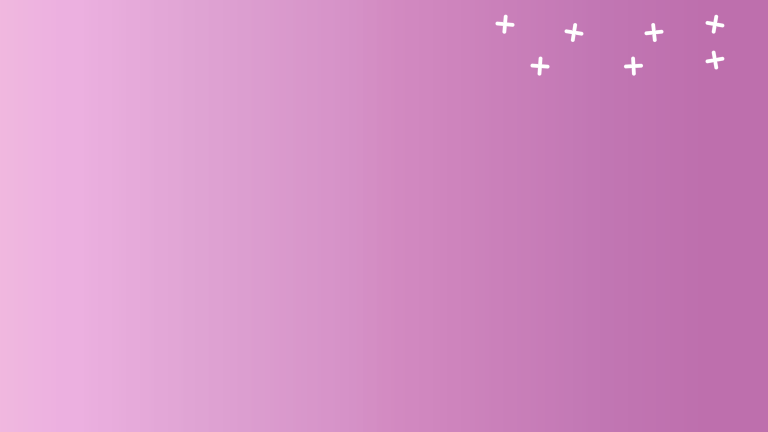
Reproduce this background procedurally as a Shadertoy shader.

```glsl
// Draws a banded pink-to-mauve horizontal gradient with two rows of small white plus signs.

// Blends towards the next colour as x moves from a to b
vec3 blendTo(vec3 from, vec3 to, float a, float b, float x) {
    return mix(from, to, clamp((x - a) / (b - a), 0.0, 1.0));
}

vec3 backdrop(float x) {
    vec3 color = vec3(0.941, 0.722, 0.875);
    color = blendTo(color, vec3(0.925, 0.690, 0.878), 0.00, 0.08, x);
    color = blendTo(color, vec3(0.878, 0.643, 0.831), 0.10, 0.25, x);
    color = blendTo(color, vec3(0.835, 0.569, 0.780), 0.25, 0.46, x);
    color = blendTo(color, vec3(0.827, 0.541, 0.757), 0.46, 0.51, x);
    color = blendTo(color, vec3(0.757, 0.463, 0.702), 0.51, 0.79, x);
    return blendTo(color, vec3(0.745, 0.435, 0.678), 0.79, 0.92, x);
}

float capsule(vec2 p, float halfLength, float radius) {
    p.x -= clamp(p.x, -halfLength, halfLength);
    return length(p) - radius;
}

// Plus sign with rounded arms; pose holds centre and tilt
float plusSign(vec2 p, vec3 pose) {
    p -= pose.xy;
    float c = cos(pose.z), s = sin(pose.z);
    p = vec2(c * p.x + s * p.y, c * p.y - s * p.x);
    return min(capsule(p, 0.0176, 0.0044), capsule(p.yx, 0.0176, 0.0044));
}

// Upper row: four signs, bowed downwards in the middle
vec3 upperPose(float i) {
    return vec3(1.169, 0.944, -0.087) + i * vec3(0.162, 0.0, -0.029)
         + sin(i * 1.0472) * vec3(0.0107, -0.0222, 0.120)
         + sin(i * 2.0944) * vec3(-0.0134, 0.0, -0.168);
}

// Lower row: three signs, the last one raised
vec3 lowerPose(float i) {
    return vec3(1.250, 0.847, -0.070) + i * vec3(0.2025, 0.0, 0.122)
         + vec3(0.0139 * sin(i * 1.5708), 0.007 * i * (i - 1.0), 0.0);
}

void mainImage(out vec4 fragColor, in vec2 fragCoord) {
    vec2 uv = fragCoord / iResolution.xy;
    vec2 p = uv * vec2(16.0 / 9.0, 1.0);

    // Faint vertical bands over the smooth gradient
    float banded = (floor(uv.x * 55.0) + 0.5) / 55.0;
    vec3 color = backdrop(mix(uv.x, banded, 0.6));

    // Nearest plus sign of both rows
    float dist = 1.0;
    for (int i = 0; i < 4; i++) {
        dist = min(dist, plusSign(p, upperPose(float(i))));
        if (i < 3) dist = min(dist, plusSign(p, lowerPose(float(i))));
    }
    float edge = 0.7 / iResolution.y;
    color = mix(color, vec3(1.0), 1.0 - smoothstep(-edge, edge, dist));

    fragColor = vec4(color, 1.0);
}
```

**Work instructions:** With images omitted, output the data exactly as given.

**Task output:**
Reproduce this background procedurally as a Shadertoy shader.

```glsl
// Draws a banded pink-to-mauve horizontal gradient with two rows of small white plus signs.

// Blends towards the next colour as x moves from a to b
vec3 blendTo(vec3 from, vec3 to, float a, float b, float x) {
    return mix(from, to, clamp((x - a) / (b - a), 0.0, 1.0));
}

vec3 backdrop(float x) {
    vec3 color = vec3(0.941, 0.722, 0.875);
    color = blendTo(color, vec3(0.925, 0.690, 0.878), 0.00, 0.08, x);
    color = blendTo(color, vec3(0.878, 0.643, 0.831), 0.10, 0.25, x);
    color = blendTo(color, vec3(0.835, 0.569, 0.780), 0.25, 0.46, x);
    color = blendTo(color, vec3(0.827, 0.541, 0.757), 0.46, 0.51, x);
    color = blendTo(color, vec3(0.757, 0.463, 0.702), 0.51, 0.79, x);
    return blendTo(color, vec3(0.745, 0.435, 0.678), 0.79, 0.92, x);
}

float capsule(vec2 p, float halfLength, float radius) {
    p.x -= clamp(p.x, -halfLength, halfLength);
    return length(p) - radius;
}

// Plus sign with rounded arms; pose holds centre and tilt
float plusSign(vec2 p, vec3 pose) {
    p -= pose.xy;
    float c = cos(pose.z), s = sin(pose.z);
    p = vec2(c * p.x + s * p.y, c * p.y - s * p.x);
    return min(capsule(p, 0.0176, 0.0044), capsule(p.yx, 0.0176, 0.0044));
}

// Upper row: four signs, bowed downwards in the middle
vec3 upperPose(float i) {
    return vec3(1.169, 0.944, -0.087) + i * vec3(0.162, 0.0, -0.029)
         + sin(i * 1.0472) * vec3(0.0107, -0.0222, 0.120)
         + sin(i * 2.0944) * vec3(-0.0134, 0.0, -0.168);
}

// Lower row: three signs, the last one raised
vec3 lowerPose(float i) {
    return vec3(1.250, 0.847, -0.070) + i * vec3(0.2025, 0.0, 0.122)
         + vec3(0.0139 * sin(i * 1.5708), 0.007 * i * (i - 1.0), 0.0);
}

void mainImage(out vec4 fragColor, in vec2 fragCoord) {
    vec2 uv = fragCoord / iResolution.xy;
    vec2 p = uv * vec2(16.0 / 9.0, 1.0);

    // Faint vertical bands over the smooth gradient
    float banded = (floor(uv.x * 55.0) + 0.5) / 55.0;
    vec3 color = backdrop(mix(uv.x, banded, 0.6));

    // Nearest plus sign of both rows
    float dist = 1.0;
    for (int i = 0; i < 4; i++) {
        dist = min(dist, plusSign(p, upperPose(float(i))));
        if (i < 3) dist = min(dist, plusSign(p, lowerPose(float(i))));
    }
    float edge = 0.7 / iResolution.y;
    color = mix(color, vec3(1.0), 1.0 - smoothstep(-edge, edge, dist));

    fragColor = vec4(color, 1.0);
}
```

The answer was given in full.